**WHAT YOU HAVE TO DO**: Reproduce word for word every line of the entries below, from the line containing "906Q676 911 688" through the final line, and nothing else.

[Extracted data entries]

⁂

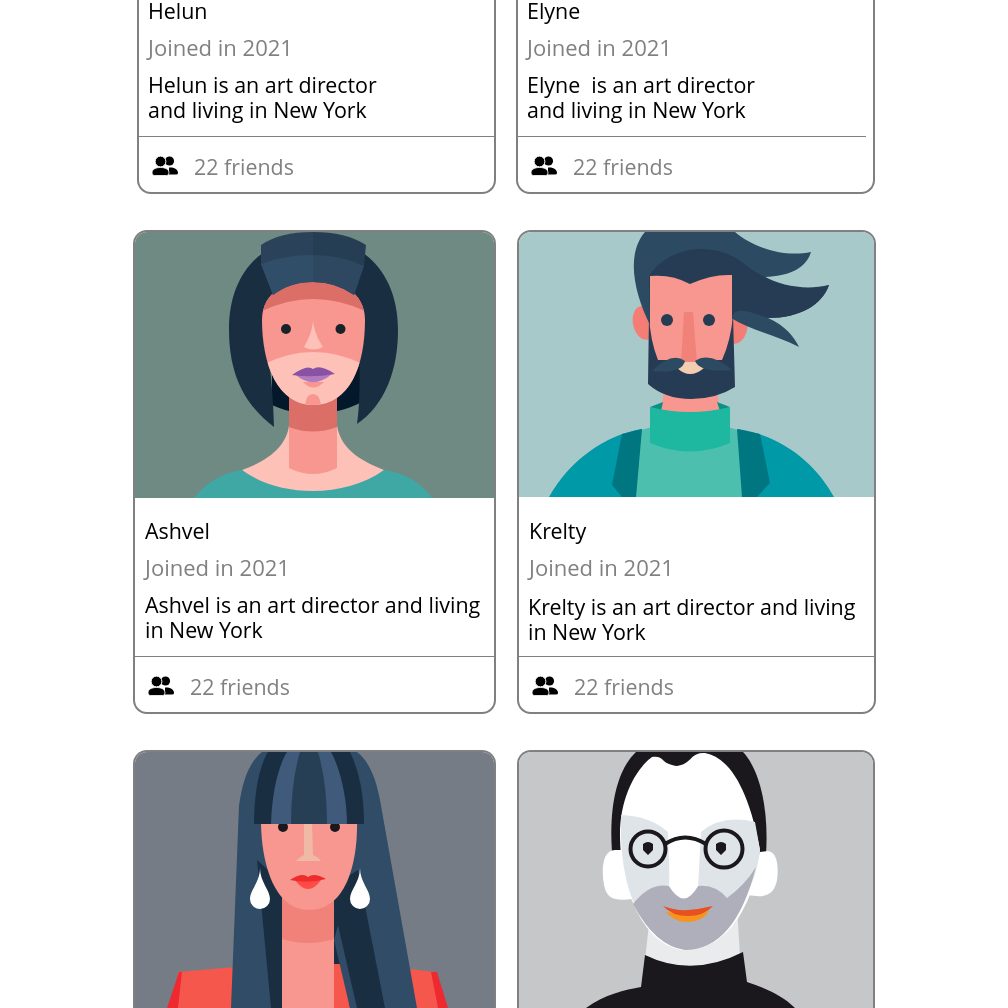
<!DOCTYPE html>
<html lang="en">
<head>
<meta charset="utf-8">
<title>Member cards</title>
<style>
:root {
  --ink: #000;
  --muted: #808080;
  --line: #808080;
  --paper: #fff;
}
* { box-sizing: border-box; margin: 0; padding: 0; }
html, body { width: 1008px; height: 1008px; overflow: hidden; background: var(--paper); }
body { font: 21.4px/25px "Open Sans", "Noto Sans", sans-serif; color: var(--ink); }
.members {
  display: grid;
  grid-template-columns: 363px 359px;
  grid-template-rows: 194px 484px 258px;
  gap: 36px 21px;
  width: 1008px;
  height: 1008px;
  padding-left: 133px;
  overflow: hidden;
}
.card {
  display: flex;
  flex-direction: column;
  border: 2px solid var(--line);
  border-radius: 14px;
  overflow: hidden;
  background: var(--paper);
}
.cut-top { border-top: 0; border-radius: 0 0 14px 14px; }
.cut-bottom { border-bottom: 0; border-radius: 14px 14px 0 0; }
.inset { margin-left: 4px; }
.nudge { margin: 0 1px 0 -1px; }
.narrow { margin-right: 1px; }
.portrait { display: block; flex: none; width: 100%; }
.about { padding: 20px 0 14px 10px; white-space: nowrap; }
.cut-top .about { margin-top: -2px; padding-top: 0; padding-left: 9px; }
.about h2 { font: inherit; margin-bottom: 12px; }
.joined { font-size: 22px; color: var(--muted); margin-bottom: 12px; }
.bio.low { position: relative; top: 2px; left: -1px; }
.rule { flex: none; height: 1px; background: var(--line); }
.rule.short { margin-right: 7px; }
.friends {
  display: flex;
  flex: 1;
  align-items: center;
  gap: 16px;
  padding: 3px 0 0 13px;
  color: var(--muted);
}
.friends svg { width: 26px; height: 20px; fill: var(--ink); }
</style>
</head>
<body>
<svg width="0" height="0" style="position:absolute" aria-hidden="true">
  <defs>
    <symbol id="people" viewBox="0 0 26 20">
      <circle cx="17.5" cy="5" r="4.6"/>
      <path d="M17 11.500C23 11 26 14 26 17Q26 18.500 24 18.500H17Z"/>
      <circle cx="8.500" cy="5.500" r="5.400" stroke="#fff"/>
      <path d="M0 17C0 13 4 11.500 8.500 11.500S17 13 17 17Q17 19.500 14.500 19.500H2.500Q0 19.500 0 17Z" stroke="#fff" stroke-width=".8"/>
    </symbol>
    <path id="earring" d="M260 868C260 882 270 890 270 899A10 10 0 0 1 250 899C250 890 260 882 260 868Z" fill="#fff"/>
    <clipPath id="bob-face"><path d="M262 320C262 290 290 280 313 280C340 280 365 292 365 320C365 365 350 405 313 405C278 405 262 365 262 320Z"/></clipPath>
  </defs>
</svg>
<main class="members">

  <article class="card cut-top inset">
    <div class="about">
      <h2>Helun</h2>
      <p class="joined">Joined in 2021</p>
      <p class="bio">Helun is an art director<br>and living in New York</p>
    </div>
    <div class="rule"></div>
    <p class="friends"><svg aria-hidden="true"><use href="#people"/></svg>22 friends</p>
  </article>

  <article class="card cut-top nudge">
    <div class="about">
      <h2>Elyne</h2>
      <p class="joined">Joined in 2021</p>
      <p class="bio">Elyne&nbsp; is an art director<br>and living in New York</p>
    </div>
    <div class="rule short"></div>
    <p class="friends"><svg aria-hidden="true"><use href="#people"/></svg>22 friends</p>
  </article>

  <article class="card">
    <svg class="portrait" height="266" viewBox="135 232 359 266" role="img" aria-label="Drawn woman with a dark bob and a teal top">
      <rect x="135" y="232" width="359" height="266" fill="#6f8983"/>
      <path d="M272 350H362V402C345 411 330 413 314 413C295 413 285 411 272 405Z" fill="#04182b"/>
      <path d="M229 330C229 270 265 238 313 238C362 238 398 272 398 330C398 370 385 405 357 424Q361 395 359 350H268Q273 390 274 427C245 405 229 375 229 330Z" fill="#1a2e42"/>
      <path d="M242 470C270 460 287 445 289 425H337C340 447 358 460 384 470L365 498H265Z" fill="#fdc1b8"/>
      <path d="M289 385H337V468Q313 480 289 468Z" fill="#f8978f"/>
      <path d="M289 385H337V427Q313 436 289 427Z" fill="#db6e67"/>
      <path d="M194 498C208 480 225 473 242 470C280 498 345 498 384 470C405 473 422 483 432 498Z" fill="#3fa8a5"/>
      <g clip-path="url(#bob-face)">
        <rect x="260" y="278" width="108" height="130" fill="#f8978f"/>
        <path d="M260 312Q313 286 367 312V278H260Z" fill="#db6e67"/>
        <path d="M262 365Q313 339 365 365V408H262Z" fill="#fdc1b8"/>
        <path d="M305 406Q306 394 313 394T321 406Z" fill="#f8978f"/>
      </g>
      <path d="M313 321C315 335 320 342 323 347Q313 352 304 347C308 340 312 332 313 321Z" fill="#fdc1b8"/>
      <circle cx="286" cy="329" r="5" fill="#1a2229"/>
      <circle cx="340.500" cy="329" r="5" fill="#1a2229"/>
      <path d="M303 382Q313 393 324 382Z" fill="#f8978f"/>
      <path d="M296 375Q313 390 332 374Z" fill="#b17abf"/>
      <path d="M292 375Q307 364 313 369Q320 364 335 374Q313 378 292 375Z" fill="#8a52a5"/>
      <path d="M261 245Q280 232 313 232V282Q290 282 273 295L261 264Z" fill="#2a435b"/>
      <path d="M261 264Q285 255 313 255V282Q290 282 273 295Z" fill="#314e69"/>
      <path d="M313 232Q346 232 366 245L364 266L354 295Q336 282 313 282Z" fill="#253e54"/>
      <path d="M313 255Q340 255 364 266L354 295Q336 282 313 282Z" fill="#2e4861"/>
    </svg>
    <div class="about">
      <h2>Ashvel</h2>
      <p class="joined">Joined in 2021</p>
      <p class="bio">Ashvel is an art director and living<br>in New York</p>
    </div>
    <div class="rule"></div>
    <p class="friends"><svg aria-hidden="true"><use href="#people"/></svg>22 friends</p>
  </article>

  <article class="card">
    <svg class="portrait" height="266" viewBox="519 232 355 266" role="img" aria-label="Drawn bearded man with windswept hair and a green turtleneck">
      <rect x="519" y="232" width="355" height="265" fill="#a8c9c9"/>
      <rect x="519" y="497" width="355" height="1" fill="#fff"/>
      <ellipse cx="644" cy="323" rx="11" ry="17" fill="#f47d75" transform="rotate(-12 644 323)"/>
      <ellipse cx="737" cy="329" rx="10" ry="15" fill="#f47d75" transform="rotate(15 737 329)"/>
      <path d="M650 325C635 295 625 255 645 232H735C750 245 780 258 811 252C806 268 790 276 765 277C790 292 810 292 829 285C822 305 800 318 768 318C785 325 795 338 799 347C775 335 750 330 731 318Z" fill="#2c4b63"/>
      <path d="M649 276C670 244 715 242 742 262C768 284 800 292 829 285C822 305 800 318 768 318C750 312 735 305 731 318H650Z" fill="#263c54"/>
      <path d="M664 390H717L720 411Q690 418 661 411Z" fill="#f8978f"/>
      <path d="M650 276Q672 274 690 284Q712 274 732 275V370H650Z" fill="#f8978f"/>
      <path d="M649 315Q650 340 658 360H722Q731 340 733 315L735 387Q716 399 691 399Q665 399 648 384Z" fill="#263c54"/>
      <path d="M684 312H693L697 363H681Z" fill="#f0827a"/>
      <path d="M677 368L684 362H697L704 368Q690 380 677 368Z" fill="#f3cdb0"/>
      <path d="M652 371Q672 351 685 361Q682 374 652 371ZM732 370Q710 351 695 361Q700 373 732 370Z" fill="#2c4b63"/>
      <circle cx="667" cy="320" r="6" fill="#263c54"/>
      <circle cx="709" cy="320" r="6" fill="#263c54"/>
      <path d="M549 497C570 460 605 435 642 429L636 497ZM738 429C780 435 815 462 834 497H742Z" fill="#0099a8"/>
      <path d="M641 430L652 427H728L738 430L743 497H636Z" fill="#4cbfaf"/>
      <path d="M622 434L642 429L636 497H622L612 485ZM737 429L760 434L770 483L757 497H742Z" fill="#007680"/>
      <path d="M650 407L663 402L661 411ZM730 407L717 402L720 411Z" fill="#0f8e84"/>
      <path d="M650 407Q690 417 730 407V443Q690 460 650 443Z" fill="#1eb8a1"/>
    </svg>
    <div class="about">
      <h2>Krelty</h2>
      <p class="joined">Joined in 2021</p>
      <p class="bio low">Krelty is an art director and living<br>in New York</p>
    </div>
    <div class="rule"></div>
    <p class="friends"><svg aria-hidden="true"><use href="#people"/></svg>22 friends</p>
  </article>

  <article class="card cut-bottom">
    <svg class="portrait" height="256" viewBox="135 752 359 256" role="img" aria-label="Drawn woman with long blue hair, a fringe and white earrings">
      <rect x="135" y="752" width="359" height="256" fill="#757c86"/>
      <path d="M178 972L235 967L300 962L400 968L436 972L441 1008H174Z" fill="#f5574c"/>
      <path d="M179 972H182L178 1008H167ZM431 972H437L448 1008H438Z" fill="#ef2930"/>
      <path d="M231 1008L239 806C243 775 252 760 262 752H357C370 762 376 780 380 800L417 1008Z" fill="#304c66"/>
      <path d="M257 860L285 885V1008H271ZM334 885L358 870L385 1008H334Z" fill="#1a2e42"/>
      <path d="M334 964H344L350 1008H334Z" fill="#f5574c"/>
      <path d="M338 925L357 1008H350L334 940Z" fill="#304c66"/>
      <path d="M282 890H334V1008H282Z" fill="#f8978f"/>
      <path d="M282 890H334V939Q308 947 282 939Z" fill="#f0827a"/>
      <path d="M261 820H357C358 865 345 910 309 910C275 910 261 865 261 820Z" fill="#f8978f"/>
      <path d="M304 822H312L313 855Q318 857 321 861H296Q300 857 304 855Z" fill="#f0b9a6"/>
      <circle cx="283" cy="827" r="5" fill="#1a181d"/>
      <circle cx="335" cy="827" r="5" fill="#1a181d"/>
      <path d="M254 824C254 790 260 765 268 752H350C361 775 364 800 364 824Z" fill="#1a2e42"/>
      <path d="M271 824C272 790 279 765 287 752H331C341 770 347 800 347 824Z" fill="#405a7c"/>
      <path d="M291 824Q291 782 300 752H318Q327 782 327 824Z" fill="#263f55"/>
      <path d="M295 880Q308 898 321 880Z" fill="#ff4a45"/>
      <path d="M290 880Q302 872 308 877Q314 872 326 879Q308 884 290 880Z" fill="#ee2c2c"/>
      <use href="#earring"/>
      <use href="#earring" x="100"/>
    </svg>
  </article>

  <article class="card cut-bottom narrow">
    <svg class="portrait" height="256" viewBox="519 752 354 256" role="img" aria-label="Drawn man with round glasses and a black turtleneck">
      <rect x="519" y="752" width="354" height="256" fill="#c6c7c9"/>
      <path d="M650 915L645 960V990H742L737 905Z" fill="#eaebec"/>
      <path d="M612 852C608 795 622 765 636 752H743C760 770 769 810 766 854Z" fill="#1a181d"/>
      <path d="M624 850H615C603 850 601 868 604 885C607 900 616 901 633 899ZM760 852L768 851C777 852 779 866 777 880C774 896 764 898 748 895Z" fill="#fff"/>
      <path d="M620 835C620 795 638 767 652 757C665 755 660 764 677 766C692 764 690 752 705 753C732 758 750 795 760 850C757 890 735 950 685 950C645 948 620 890 620 835Z" fill="#fff"/>
      <path d="M621 815Q650 816 668 832L670 890L636 908Q619 872 621 815ZM755 822Q722 814 701 832L698 888L738 910Q757 880 760 850Z" fill="#dfe4e8"/>
      <path d="M633 904Q650 882 669 886Q684 908 698 886Q715 884 727 898Q745 885 756 867Q735 950 685 950Q655 946 633 904Z" fill="#afafbb"/>
      <path d="M671 846L669 886Q684 911 698 886L697 846Z" fill="#fff"/>
      <g fill="none" stroke="#1a181d" stroke-width="4">
        <circle cx="648" cy="849" r="17.500"/>
        <circle cx="724" cy="849" r="18.500"/>
        <path d="M665 844Q685 831 706 844"/>
      </g>
      <path d="M643 844Q648 840 653 844V850L648 855L643 850ZM716 844Q721 840 726 844V850L721 855L716 850Z" fill="#1a181d"/>
      <path d="M666 912Q688 915 709 911Q702 922 688 922T666 912Z" fill="#f7931e"/>
      <path d="M663 906Q676 911 688 910T713 906Q704 916 688 916T663 906Z" fill="#e8501e"/>
      <path d="M586 1008C605 994 625 990 641 987L645 955Q692 978 743 952L747 982C765 988 782 995 795 1008Z" fill="#1a181d"/>
    </svg>
  </article>

</main>
</body>
</html>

⁂

**REPLY TO THE EXERCISE**:
      <path d="M663 906Q676 911 688 910T713 906Q704 916 688 916T663 906Z" fill="#e8501e"/>
      <path d="M586 1008C605 994 625 990 641 987L645 955Q692 978 743 952L747 982C765 988 782 995 795 1008Z" fill="#1a181d"/>
    </svg>
  </article>

</main>
</body>
</html>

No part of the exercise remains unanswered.